The village and guests of the chateau passed a weekend of medieval pleasure: jousting performed by actors who performed usually on screen showing how it was done. We learnt the charming medieval dances to perform on the green before dinner in the open; there was a fair just as in olden times with geese parading alongside camels (why camels, I wondered); a dear old bear (not dancing) but the spectacle was superb. Diane had been laid to rest in her own magnificent tomb again and in the chapel built to her orders by her two daughters and the event warranted the celebration.
It was during the luncheon held at Anet following the moving ceremony of re-burial that I found myself sitting next to the pathologist who had put her skeleton together again. During our discussions, he showed me a photograph of her broken leg which had resulted in her abandoning riding during her last two years. The bone had been set by the great doctor of the day, and it was impressive. It was then that he told me: "You know of course she died from poison". What nonsense -- she was almost seventy years old -- quite an age for the time. "Oh yes," he told me, "I found gold in her bones". And there it was -- a clear photograph of flecks of gold in a cross section of Diane de Poitiers' broken femur. Astounded, I spluttered: how was this possible?
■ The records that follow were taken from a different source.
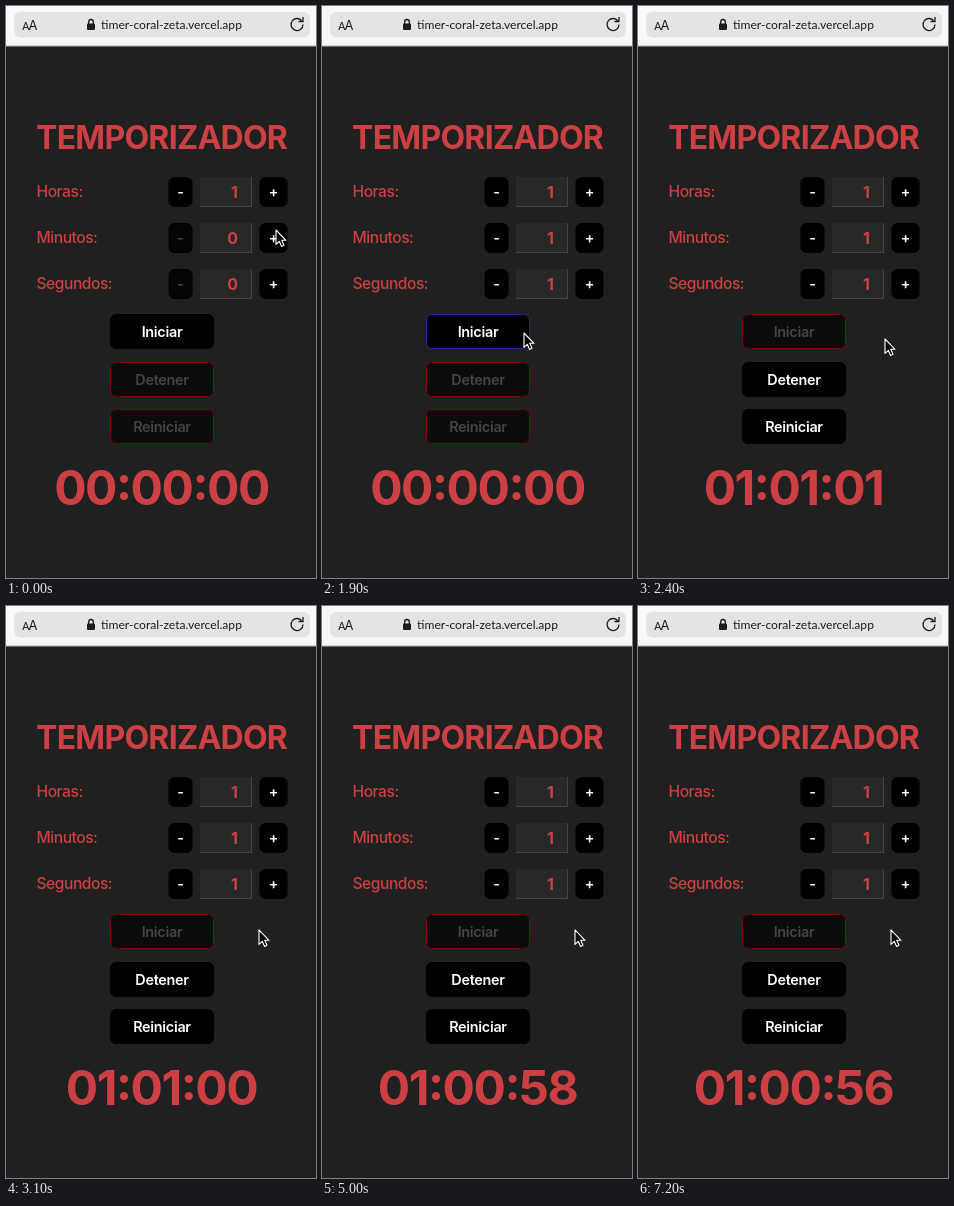
An HTML page for the animation above (8 s loop, 310 by 572 pixels).

```html
<!DOCTYPE html>
<html lang="es">
<head>
<meta charset="utf-8">
<title>Temporizador</title>
<style>
  html, body { margin: 0; width: 100%; height: 100%; overflow: hidden; background: #202020; }
  svg { display: block; width: 310px; height: 572px; font-family: Inter, "Liberation Sans", sans-serif; }
  text { white-space: pre; }
  .red { fill: #cc4043; }
  .title { font-size: 32px; font-weight: 700; letter-spacing: -.023em; }
  .clock { font-size: 48px; font-weight: 700; letter-spacing: -.03em; font-kerning: none; font-feature-settings: "case"; }
  .label { font-size: 15.6px; font-weight: 500; letter-spacing: -.03em; }
  .value { font-size: 16px; font-weight: 700; }
  .button { font-size: 14.4px; font-weight: 600; letter-spacing: -.02em; }
  .url { font: 12.1px Lato, "Open Sans", sans-serif; }
</style>
</head>
<body>
<svg id="stage" viewBox="0 0 310 572">
  <rect width="310" height="572" fill="#202020"/>
  <rect width="310" height="40" fill="#f8f8f8"/>
  <rect y="39.5" width="310" height="1" fill="#b4b4b4"/>
  <rect x="8" y="6" width="296" height="25.5" rx="6" fill="#e4e4e4"/>
  <g fill="#1c1c1c">
    <text x="16" y="23.5" font-size="11">A</text>
    <text x="22.5" y="23.5" font-size="13">A</text>
    <rect x="81" y="17.5" width="8" height="6.5" rx="1"/>
    <path d="M82.7 18v-2.2a2.3 2.3 0 0 1 4.6 0V18" fill="none" stroke="#1c1c1c" stroke-width="1.4"/>
    <text class="url" x="95" y="23">timer-coral-zeta.vercel.app</text>
  </g>
  <path d="M296.2 15.5A6 6 0 1 0 297 18.5M297 11v4.5h-4.5" fill="none" stroke="#1c1c1c" stroke-width="1.3"/>
  <text class="red title" x="155.6" y="143" text-anchor="middle">TEMPORIZADOR</text>
  <g id="form"></g>
  <text id="clock" class="red clock" x="155.5" y="498.5" text-anchor="middle"></text>
  <path id="cursor" d="M0 0V14.4L3.3 11.3 5.6 16.4 8 15.3 5.8 10.3H10Z" fill="#0a0a0a" stroke="#fff" stroke-width="1.1" stroke-linejoin="round"/>
</svg>
<script>
const LOOP = 8000, STEP = 100, FADE = 250;
const MINUTE_CLICK = 300, SECOND_CLICK = 800, HOVER = 1500, START = 2000;
const TICKS = [3000, 4100, 5000, 6000, 7100];
// time, x, y of the pointer tip
const PATH = [
  [0, 270, 224], [300, 268, 226], [700, 266, 272], [1000, 266, 274],
  [1200, 259, 286], [1600, 202, 327], [2000, 202, 327],
  [2400, 247, 333], [2600, 253, 324], [LOOP, 253, 324]
];
const BLACK = [0, 0, 0], WINE = [108, 2, 8], BLUE = [42, 38, 138];

const $ = id => document.getElementById(id);
const form = $('form');

function add(tag, attrs, text = '') {
  const el = document.createElementNS('http://www.w3.org/2000/svg', tag);
  for (const k in attrs) el.setAttribute(k, attrs[k]);
  el.textContent = text;
  return form.appendChild(el);
}

function addButton(x, y, w, h, label, offFill = '#0c0c0c') {
  const box = add('rect', { x: x + .5, y: y + .5, width: w - 1, height: h - 1, rx: 5.5 });
  const text = add('text', {
    class: 'button', x: x + w / 2, y: y + h / 2 + 5, 'text-anchor': 'middle'
  }, label);
  return (on, border) => {
    box.setAttribute('fill', on ? '#000' : offFill);
    box.setAttribute('stroke', `rgb(${border})`);
    text.setAttribute('fill', on ? '#fff' : '#444');
  };
}

function addRow(y, label) {
  add('text', { class: 'red label', x: 30.5, y: y + 20 }, label);
  const minus = addButton(162.5, y, 24, 30, '-', '#040404');
  add('rect', { x: 194, y, width: 52, height: 30, fill: '#282828' });
  add('path', { d: `M194 ${y + 29.5}H245.5V${y}`, fill: 'none', stroke: '#444' });
  const value = add('text', { class: 'red value', x: 232, y: y + 20.5, 'text-anchor': 'end' });
  addButton(253.5, y, 28, 30, '+')(true, BLACK);
  return n => {
    value.textContent = n;
    minus(n > 0, BLACK);
  };
}

const hours = addRow(171, 'Horas:');
const minutes = addRow(217, 'Minutos:');
const seconds = addRow(263, 'Segundos:');
const start = addButton(104, 308, 104, 35, 'Iniciar');
const stop = addButton(104, 356, 104, 35, 'Detener');
const reset = addButton(104, 403, 104, 35, 'Reiniciar');

const mix = (a, b, k) => a.map((v, i) => Math.round(v + (b[i] - v) * k));
const fade = (from, to, t, at) => mix(from, to, Math.min(1, Math.max(0, (t - at) / FADE)));

function pointAt(t) {
  const i = PATH.findIndex(p => p[0] > t);
  const [t0, ...a] = PATH[i - 1], [t1, ...b] = PATH[i];
  const k = (t - t0) / (t1 - t0);
  return a.map((v, j) => v + (b[j] - v) * k);
}

function clockAt(t) {
  if (t < START) return '00:00:00';
  const left = 3661 - TICKS.filter(at => t >= at).length;
  return [left / 3600, left / 60 % 60, left % 60]
    .map(n => String(Math.floor(n)).padStart(2, '0')).join(':');
}

function render(t) {
  const running = t >= START;
  hours(1);
  minutes(t >= MINUTE_CLICK ? 1 : 0);
  seconds(t >= SECOND_CLICK ? 1 : 0);
  start(!running, running ? fade(BLUE, WINE, t, START) : fade(BLACK, BLUE, t, HOVER));
  const border = fade(WINE, BLACK, t, START);
  stop(running, border);
  reset(running, border);
  $('clock').textContent = clockAt(t);
  $('cursor').setAttribute('transform', `translate(${pointAt(t)})`);
}

function loop() {
  render(Math.floor(performance.now() % LOOP / STEP) * STEP);
  requestAnimationFrame(loop);
}
loop();
</script>
</body>
</html>
```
It seems that an essence of gold was not unknown as a beverage at the time to reduce blood pressure and as a health beverage. Consulting with medieval medical experts I discovered that even today, essence of gold in taken in capsule form in parts of India and Sri Lanka -- and I managed to acquire some through an Indian doctor friend. And what, if any, are or were the side effects, I asked? It was his reply that solved a number of interesting conundrums for me: "very white skin, and a reddish golden tinge to the hair". Diane was known for both of these attributes -- her glorious hair and parchment white skin. Did she use the essence of gold for her beauty or on medical grounds I wondered, just as today we use a small dose of aspirin to thin the blood? Whatever the reason, one thing is certain in my mind - she was not poisoned by her vanity. To have lived to seventy at the time was quite an achievement in itself and the chronicler Brantôme who visited her shortly before her death, assured his audience that she was as beautiful still as the first time she had arrived at court!
However, I will have to edit my adamant denial that Diane de Poitiers "drank liquid gold" in any further editions!
Both Vol. 2, 'Agnes Sorel Mistress of Beauty' and Vol. 1 'Queen of Four Kingdoms' of Princess Michael's 'Anjou Trilogy' are available in the UK in all good book stores and online, published by Constable & Robinson.
'Queen of Four Kingdoms' was published in the USA in October by Beaufort Books.Suggest a correction